Work order: Once you find the line with "378C470 296 431" in the data that follows, repeat it and every line after it exactly, through the line with "492C311 463 239".

The input Start Marker

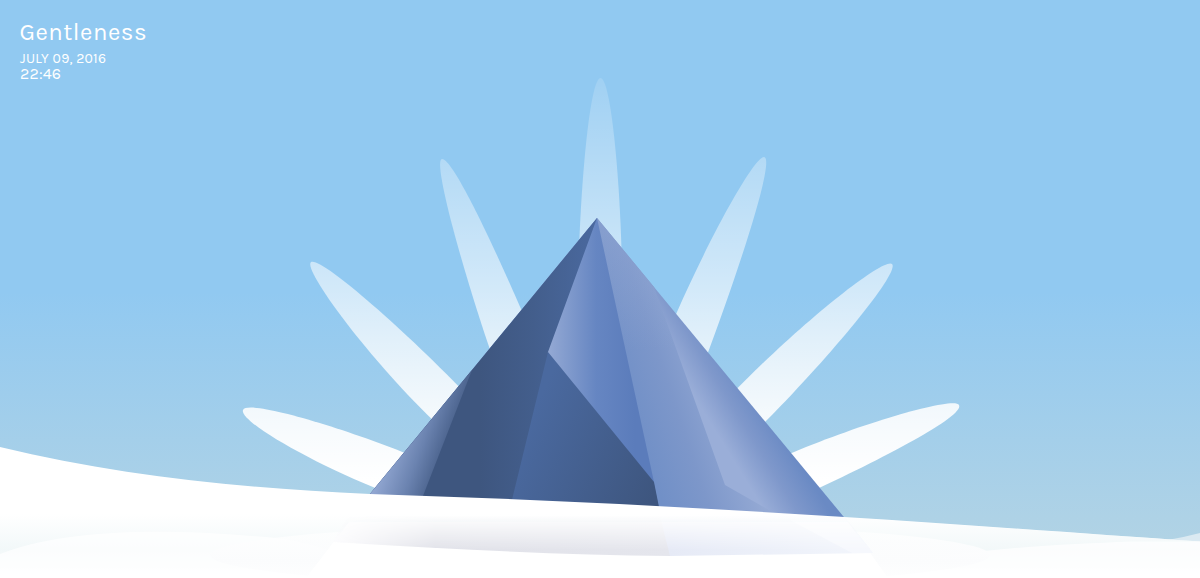
<!DOCTYPE html>
<html lang="en">
<head>
<meta charset="utf-8">
<title>Gentleness</title>
<link rel="stylesheet" href="https://fonts.googleapis.com/css2?family=Karla:wght@400&amp;display=swap">
<style>
:root {
  --sky: #91c9f1;
  --sky-low: #b1d3e5;
  --snow: #ffffff;
  --navy: #3e567f;
  --slate: #4a699f;
  --blue: #5b7cbb;
  --periwinkle: #7190c7;
  --mist: #94a9d4;
}
html, body { margin: 0; overflow: hidden; background: var(--sky); }
.scene { display: block; width: 1200px; height: 578px; }
.sky-top { stop-color: var(--sky); }
.sky-low { stop-color: var(--sky-low); }
.snow { stop-color: var(--snow); }
.navy { stop-color: var(--navy); }
.slate { stop-color: var(--slate); }
.blue { stop-color: var(--blue); }
.periwinkle { stop-color: var(--periwinkle); }
.mist { stop-color: var(--mist); }
.caption { fill: var(--snow); font-family: Karla, sans-serif; font-weight: 400; }
.title { font-size: 24px; }
.date { font-size: 14px; }
.time { font-size: 16px; }
</style>
</head>
<body>
<svg class="scene" viewBox="0 0 1200 578" width="1200" height="578" xmlns="http://www.w3.org/2000/svg">
  <defs>
    <linearGradient id="sky" gradientUnits="userSpaceOnUse" x1="0" y1="0" x2="0" y2="541">
      <stop class="sky-top" offset="0"/><stop class="sky-top" offset=".54"/><stop class="sky-low" offset="1"/>
    </linearGradient>
    <linearGradient id="ray-light" gradientUnits="userSpaceOnUse" x1="0" y1="78" x2="0" y2="480">
      <stop class="snow" offset="0" stop-opacity=".14"/><stop class="snow" offset=".45" stop-opacity=".53"/><stop class="snow" offset=".82" stop-opacity=".87"/><stop class="snow" offset="1"/>
    </linearGradient>
    <linearGradient id="shade-face" gradientUnits="userSpaceOnUse" x1="430" y1="0" x2="597" y2="0">
      <stop class="navy" offset="0"/><stop class="navy" offset=".3"/><stop offset=".62" stop-color="#435e8c"/><stop class="slate" offset="1"/>
    </linearGradient>
    <linearGradient id="left-glint" gradientUnits="userSpaceOnUse" x1="390" y1="440" x2="450" y2="462">
      <stop class="mist" offset="0"/><stop offset=".5" stop-color="#6b83b0"/><stop class="navy" offset="1"/>
    </linearGradient>
    <linearGradient id="lower-face" gradientUnits="userSpaceOnUse" x1="525" y1="430" x2="655" y2="490">
      <stop class="slate" offset="0"/><stop class="navy" offset="1"/>
    </linearGradient>
    <linearGradient id="front-face" gradientUnits="userSpaceOnUse" x1="548" y1="0" x2="635" y2="0">
      <stop class="mist" offset="0"/><stop offset=".55" stop-color="#6686c2"/><stop class="blue" offset="1"/>
    </linearGradient>
    <linearGradient id="bright-face" gradientUnits="userSpaceOnUse" x1="622" y1="382" x2="712" y2="352">
      <stop class="periwinkle" offset="0"/><stop offset=".45" stop-color="#7d97ca"/><stop class="mist" offset="1"/>
    </linearGradient>
    <linearGradient id="crest-light" gradientUnits="userSpaceOnUse" x1="0" y1="218" x2="0" y2="350">
      <stop class="mist" offset="0" stop-opacity=".5"/><stop class="mist" offset="1" stop-opacity="0"/>
    </linearGradient>
    <linearGradient id="right-face" gradientUnits="userSpaceOnUse" x1="690" y1="390" x2="737" y2="361">
      <stop offset="0" stop-color="#9aaed8"/><stop offset=".5" stop-color="#7f98cb"/><stop offset="1" stop-color="#6a8ac4"/>
    </linearGradient>
    <linearGradient id="far-snow" x1="0" y1="0" x2="0" y2="1">
      <stop offset="0" stop-color="#eef6f8" stop-opacity="0"/><stop offset=".55" stop-color="#eef6f7" stop-opacity=".75"/><stop class="snow" offset="1"/>
    </linearGradient>
    <linearGradient id="drift" x1="0" y1="0" x2="0" y2="1">
      <stop class="snow" offset="0" stop-opacity=".7"/><stop offset=".6" stop-color="#fbfcfd"/><stop class="snow" offset="1"/>
    </linearGradient>
    <linearGradient id="reflect-fade" gradientUnits="userSpaceOnUse" x1="0" y1="515" x2="0" y2="550">
      <stop offset="0" stop-color="#fff" stop-opacity="0"/><stop offset="1" stop-color="#fff"/>
    </linearGradient>
    <linearGradient id="reflect-dark" gradientUnits="userSpaceOnUse" x1="335" y1="0" x2="670" y2="0">
      <stop offset="0" stop-color="#fbfbfd"/><stop offset=".3" stop-color="#e1e2e9"/><stop offset="1" stop-color="#e5e6ed"/>
    </linearGradient>
    <linearGradient id="reflect-bright" gradientUnits="userSpaceOnUse" x1="670" y1="0" x2="873" y2="0">
      <stop offset="0" stop-color="#e6eaf6"/><stop offset="1" stop-color="#f3f6fc"/>
    </linearGradient>
    <mask id="reflect-mask" maskUnits="userSpaceOnUse" x="300" y="500" width="620" height="78">
      <rect x="300" y="500" width="620" height="78" fill="url(#reflect-fade)"/>
    </mask>
  </defs>

  <rect id="sky-field" width="1200" height="578" fill="url(#sky)"/>

  <g id="rays" fill="url(#ray-light)">
    <path d="M579 250C582 165 591 78 600.500 78C610 78 619 165 621.500 250Z"/>
    <path d="M500 378C470 296 431 160 442 159C454 158 505 270 535 342Z"/>
    <path d="M677 312C710 237 754 157 764 157C776 158 737 275 706 358L660 350Z"/>
    <path d="M440 427C371 362 302 269 311 262C320 256 402 327 472 400Z"/>
    <path d="M728 398C800 323 884 257 892 264C901 272 824 364 755 432Z"/>
    <path d="M385 492C311 463 239 421 243 410C248 399 345 428 420 459Z"/>
    <path d="M780 458C858 424 954 396 959 405C965 416 880 460 808 493Z"/>
  </g>

  <path id="far-hill" d="M1130 545Q1170 541 1200 533V578H1130Z" fill="#dbeaf2"/>

  <g id="pyramid">
    <path d="M597 218L848 522L365 500Z" fill="url(#right-face)"/>
    <path d="M597 218L654 287L725 485L790 522L365 500Z" fill="url(#bright-face)"/>
    <path d="M597 218L654 287L677 350L580 350Z" fill="url(#crest-light)"/>
    <path d="M597 218L654 482L600 490L500 420Z" fill="url(#front-face)"/>
    <path d="M548 352L654 482L660 512L495 508L520 380Z" fill="url(#lower-face)"/>
    <path d="M597 218L365 500L510 508L548 352Z" fill="url(#shade-face)"/>
    <path d="M472 370L365 500L421 501Z" fill="url(#left-glint)"/>
  </g>

  <g id="snowfield">
    <path d="M0 447C120 476 240 488 370 494C530 499 690 507 844 517C970 525 1090 534 1200 541.500V578H0Z" fill="#fff"/>
    <path d="M0 514H800L1200 541.500V578H0Z" fill="url(#far-snow)"/>
    <path d="M0 554C55 532 150 525 285 539C340 550 360 562 400 578H0Z" fill="#fff" opacity=".68"/>
    <path d="M850 578C930 550 1045 545 1130 541.500H1200V578Z" fill="#fff" opacity=".7"/>
    <ellipse cx="600" cy="555" rx="390" ry="31" fill="url(#drift)"/>
    <path d="M349 522L848 522L888 578H306Z" fill="#fff"/>
    <g mask="url(#reflect-mask)">
      <path d="M348 516H661L671 556C560 555 450 549 333 542Z" fill="url(#reflect-dark)"/>
      <path d="M660 516H844L873 553L670 556Z" fill="url(#reflect-bright)"/>
      <path d="M790 520L844 517L873 553H852Z" fill="#f6f8fd"/>
    </g>
  </g>

  <g id="caption" class="caption">
    <text class="title" x="19.500" y="40" textLength="127">Gentleness</text>
    <text class="date" x="20" y="63" textLength="86">JULY 09, 2016</text>
    <text class="time" x="20" y="79" textLength="41">22:46</text>
  </g>
</svg>
</body>
</html>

The input End Marker

Answer area:
    <path d="M500 378C470 296 431 160 442 159C454 158 505 270 535 342Z"/>
    <path d="M677 312C710 237 754 157 764 157C776 158 737 275 706 358L660 350Z"/>
    <path d="M440 427C371 362 302 269 311 262C320 256 402 327 472 400Z"/>
    <path d="M728 398C800 323 884 257 892 264C901 272 824 364 755 432Z"/>
    <path d="M385 492C311 463 239 421 243 410C248 399 345 428 420 459Z"/>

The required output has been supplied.